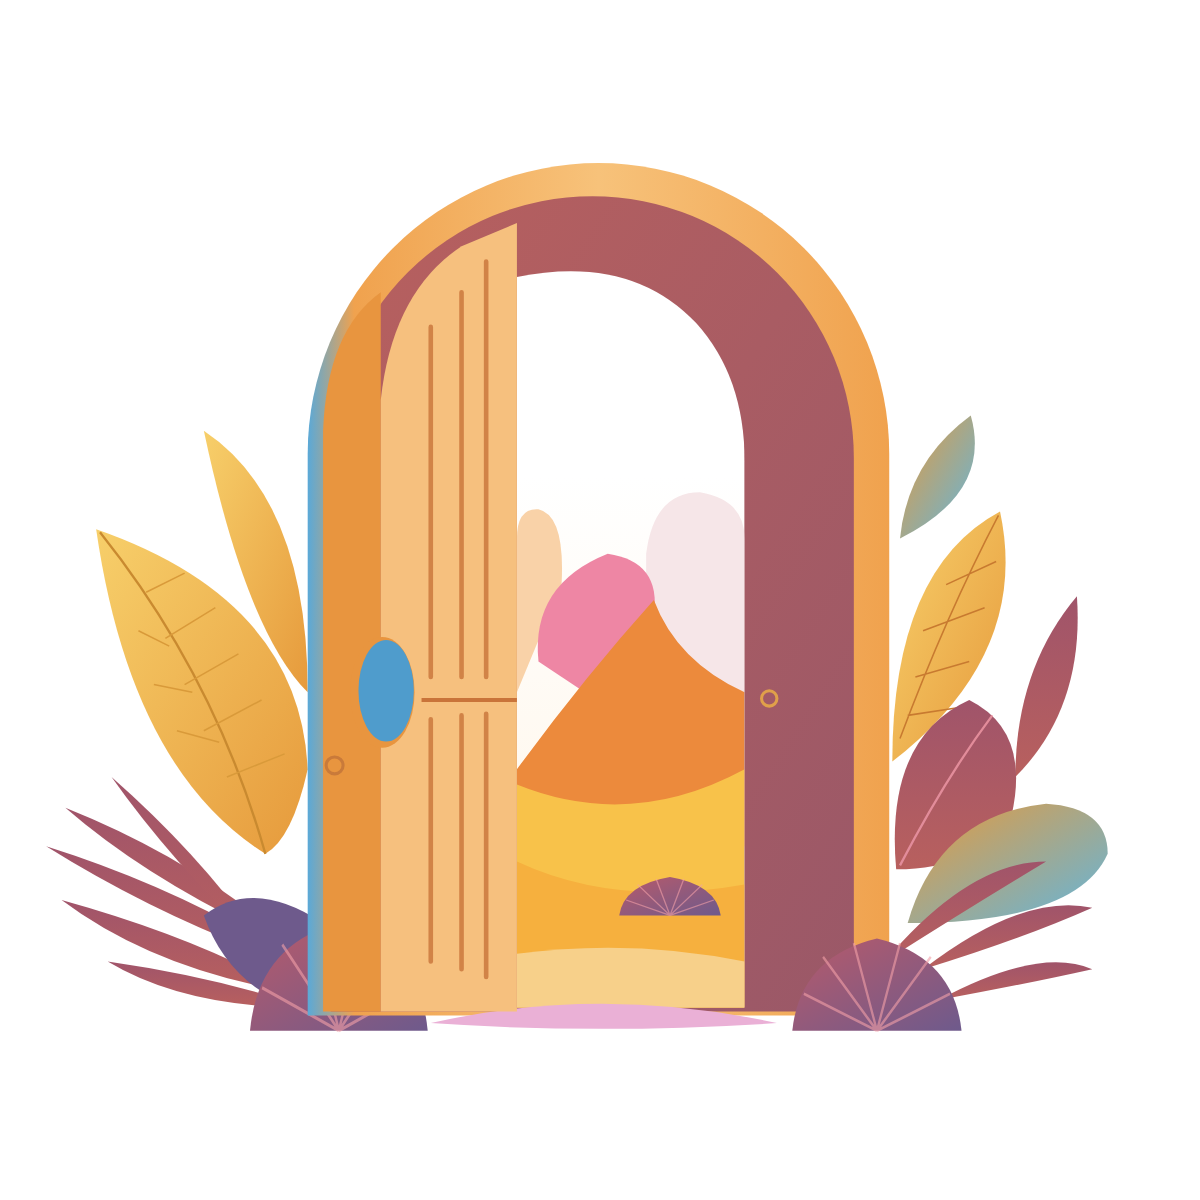
<!DOCTYPE html>
<html lang="en">
<head>
<meta charset="utf-8">
<title>Doorway to the Dunes</title>
<link rel="stylesheet" href="https://fonts.googleapis.com/css2?family=Inter&display=swap">
<style>
  :root {
    --paper: #ffffff;
    --frame-orange: #f0a24e;
    --frame-light: #f7c27a;
    --frame-blue: #5aa9d8;
    --reveal-plum: #9a5868;
    --reveal-rose: #b8605e;
    --door-face: #f6c07e;
    --door-edge: #e8953f;
    --door-groove: #c9743a;
    --knob-blue: #4f9ccc;
    --leaf-yellow: #f2b640;
    --leaf-amber: #e69a3c;
    --leaf-plum: #a0546a;
    --leaf-sky: #62b6de;
    --coral: #b85a6a;
    --coral-deep: #6e5a8c;
    --dune-gold: #f8c24a;
    --dune-orange: #ec8a3c;
    --dune-pink: #ee86a4;
    --sky-cream: #fff4e4;
    --floor-pink: #eab0d6;
  }
  html, body { margin: 0; width: 1200px; height: 1200px; overflow: hidden; background: var(--paper); font-family: "Inter", sans-serif; }
  .artwork { display: block; width: 1200px; height: 1200px; }
</style>
</head>
<body>
<svg class="artwork" viewBox="0 0 1560 1560" role="img" aria-label="An open arched door surrounded by stylised leaves, revealing rolling dunes">
  <defs>
    <linearGradient id="frameGradient" x1="0" y1="0" x2="1" y2="0">
      <stop offset="0" stop-color="var(--frame-blue)"/>
      <stop offset="0.08" stop-color="var(--frame-orange)"/>
      <stop offset="0.5" stop-color="var(--frame-light)"/>
      <stop offset="1" stop-color="var(--frame-orange)"/>
    </linearGradient>
    <linearGradient id="revealGradient" x1="0" y1="0" x2="1" y2="1">
      <stop offset="0" stop-color="var(--reveal-rose)"/>
      <stop offset="1" stop-color="var(--reveal-plum)"/>
    </linearGradient>
    <linearGradient id="skyGradient" x1="0" y1="0" x2="0" y2="1">
      <stop offset="0.3" stop-color="#ffffff"/>
      <stop offset="1" stop-color="var(--sky-cream)"/>
    </linearGradient>
    <linearGradient id="leafYellowGradient" x1="0" y1="0" x2="1" y2="1">
      <stop offset="0" stop-color="#f7cf6a"/>
      <stop offset="1" stop-color="var(--leaf-amber)"/>
    </linearGradient>
    <linearGradient id="leafPlumGradient" x1="0" y1="0" x2="0" y2="1">
      <stop offset="0" stop-color="var(--leaf-plum)"/>
      <stop offset="1" stop-color="var(--reveal-rose)"/>
    </linearGradient>
    <linearGradient id="leafSkyGradient" x1="0" y1="0" x2="1" y2="1">
      <stop offset="0" stop-color="var(--leaf-amber)"/>
      <stop offset="1" stop-color="var(--leaf-sky)"/>
    </linearGradient>
    <linearGradient id="coralGradient" x1="0" y1="0" x2="1" y2="1">
      <stop offset="0" stop-color="var(--coral)"/>
      <stop offset="1" stop-color="var(--coral-deep)"/>
    </linearGradient>
    <clipPath id="openingClip">
      <path d="M672,1310 V360 Q820,330 905,420 Q968,490 968,600 V1310 Z"/>
    </clipPath>
    <g id="coralTuft">
      <path d="M0,100 Q10,20 110,0 Q210,20 220,100 Z" fill="url(#coralGradient)"/>
      <g stroke="#f3a0a8" stroke-width="3" opacity="0.6">
        <path d="M110,100 L40,20 M110,100 L80,5 M110,100 L140,5 M110,100 L180,20 M110,100 L15,60 M110,100 L205,60"/>
      </g>
    </g>
  </defs>

  <rect width="1560" height="1560" fill="var(--paper)"/>

  <g class="foliage-left">
    <path d="M265,560 Q400,650 400,900 Q320,820 265,560 Z" fill="url(#leafYellowGradient)"/>
    <path d="M125,688 Q390,780 400,1000 Q380,1090 345,1110 Q170,1000 125,688 Z" fill="url(#leafYellowGradient)"/>
    <path d="M130,692 Q280,880 345,1110" fill="none" stroke="#c98a30" stroke-width="3"/>
    <g stroke="#d99a3a" stroke-width="2" fill="none">
      <path d="M190,770 L240,745 M215,830 L280,790 M240,890 L310,850 M265,950 L340,910 M295,1010 L370,980 M180,820 L220,840 M200,890 L250,900 M230,950 L285,965"/>
    </g>
    <g fill="url(#leafPlumGradient)">
      <path d="M60,1100 Q250,1160 400,1260 Q220,1200 60,1100 Z"/>
      <path d="M85,1050 Q260,1120 380,1230 Q200,1150 85,1050 Z"/>
      <path d="M145,1010 Q270,1120 350,1240 Q230,1130 145,1010 Z"/>
      <path d="M80,1170 Q260,1220 380,1290 Q200,1260 80,1170 Z"/>
      <path d="M140,1250 Q280,1270 400,1310 Q240,1310 140,1250 Z"/>
    </g>
    <path d="M265,1190 Q330,1140 420,1200 L410,1320 Q300,1290 265,1190 Z" fill="var(--coral-deep)"/>
    <use href="#coralTuft" transform="translate(325,1200) scale(1.05,1.4)"/>
  </g>

  <g class="foliage-right-back">
    <path d="M1170,700 Q1180,600 1262,540 Q1290,640 1170,700 Z" fill="url(#leafSkyGradient)"/>
    <path d="M1320,1010 Q1320,870 1400,775 Q1410,920 1320,1010 Z" fill="url(#leafPlumGradient)"/>
  </g>

  <g class="archway">
    <path d="M400,1320 V590 A378,378 0 0 1 1156,590 V1320 Z" fill="url(#frameGradient)"/>
    <path d="M430,1315 V595 A340,340 0 0 1 1110,595 V1315 Z" fill="url(#revealGradient)"/>
    <g clip-path="url(#openingClip)">
      <rect x="660" y="320" width="320" height="1000" fill="url(#skyGradient)"/>
      <path d="M672,700 Q672,660 700,662 Q735,670 730,760 L672,900 Z" fill="#f9d2a8"/>
      <path d="M840,720 Q850,640 910,640 Q968,650 968,700 V900 L840,860 Z" fill="#f6e6e8"/>
      <path d="M700,860 Q690,760 790,720 Q860,730 850,800 L760,900 Z" fill="var(--dune-pink)"/>
      <path d="M672,1000 Q760,880 850,780 Q880,860 968,900 V1100 H672 Z" fill="var(--dune-orange)"/>
      <path d="M672,1020 Q820,1080 968,1000 V1310 H672 Z" fill="var(--dune-gold)"/>
      <path d="M672,1120 Q800,1180 968,1150 V1310 H672 Z" fill="#f6b03e"/>
      <use href="#coralTuft" transform="translate(805,1140) scale(0.6,0.5)"/>
      <path d="M672,1240 Q820,1220 968,1250 V1310 H672 Z" fill="#f7d08a"/>
    </g>
    <circle cx="1000" cy="908" r="10" fill="none" stroke="#e0a04a" stroke-width="4"/>
    <path d="M560,1330 Q780,1280 1010,1330 Q780,1345 560,1330 Z" fill="var(--floor-pink)"/>
  </g>

  <g class="open-door">
    <path d="M420,1315 V560 Q425,430 495,380 V1315 Z" fill="var(--door-edge)"/>
    <path d="M495,1315 V520 Q510,380 600,320 L672,290 V1315 Z" fill="var(--door-face)"/>
    <g stroke="var(--door-groove)" stroke-width="6" stroke-linecap="round" opacity="0.8">
      <path d="M560,425 V880 M600,380 V880 M632,340 V880"/>
      <path d="M560,935 V1250 M600,930 V1260 M632,928 V1270"/>
    </g>
    <path d="M548,910 H672" stroke="var(--door-groove)" stroke-width="5"/>
    <ellipse cx="497" cy="900" rx="42" ry="72" fill="var(--door-edge)"/>
    <ellipse cx="502" cy="898" rx="36" ry="66" fill="var(--knob-blue)"/>
    <circle cx="435" cy="995" r="11" fill="none" stroke="#c97a3a" stroke-width="4"/>
  </g>

  <g class="foliage-right-front">
    <path d="M1160,990 Q1160,740 1300,665 Q1340,850 1160,990 Z" fill="url(#leafYellowGradient)"/>
    <g stroke="#c87a30" stroke-width="2" fill="none">
      <path d="M1170,960 Q1230,800 1298,670 M1190,880 L1260,860 M1200,820 L1280,790 M1230,760 L1295,730 M1180,930 L1245,920"/>
    </g>
    <path d="M1165,1130 Q1150,960 1260,910 Q1340,950 1315,1060 Q1270,1130 1165,1130 Z" fill="url(#leafPlumGradient)"/>
    <path d="M1170,1125 Q1230,1010 1290,930" stroke="#e28c9a" stroke-width="3" fill="none"/>
    <path d="M1180,1200 Q1220,1060 1360,1045 Q1440,1050 1440,1110 Q1400,1200 1180,1200 Z" fill="url(#leafSkyGradient)"/>
    <g fill="url(#leafPlumGradient)">
      <path d="M1200,1260 Q1330,1160 1420,1180 Q1330,1220 1200,1260 Z"/>
      <path d="M1220,1300 Q1350,1230 1420,1260 Q1330,1280 1220,1300 Z"/>
      <path d="M1150,1250 Q1260,1120 1360,1120 Q1260,1180 1150,1250 Z"/>
    </g>
    <use href="#coralTuft" transform="translate(1030,1220) scale(1,1.2)"/>
  </g>
</svg>
</body>
</html>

----------

- [What you have to do] Your answer should reproduce each line of the listing that holds the word "coralGradient".

- [Solution]
    <linearGradient id="coralGradient" x1="0" y1="0" x2="1" y2="1">
      <path d="M0,100 Q10,20 110,0 Q210,20 220,100 Z" fill="url(#coralGradient)"/>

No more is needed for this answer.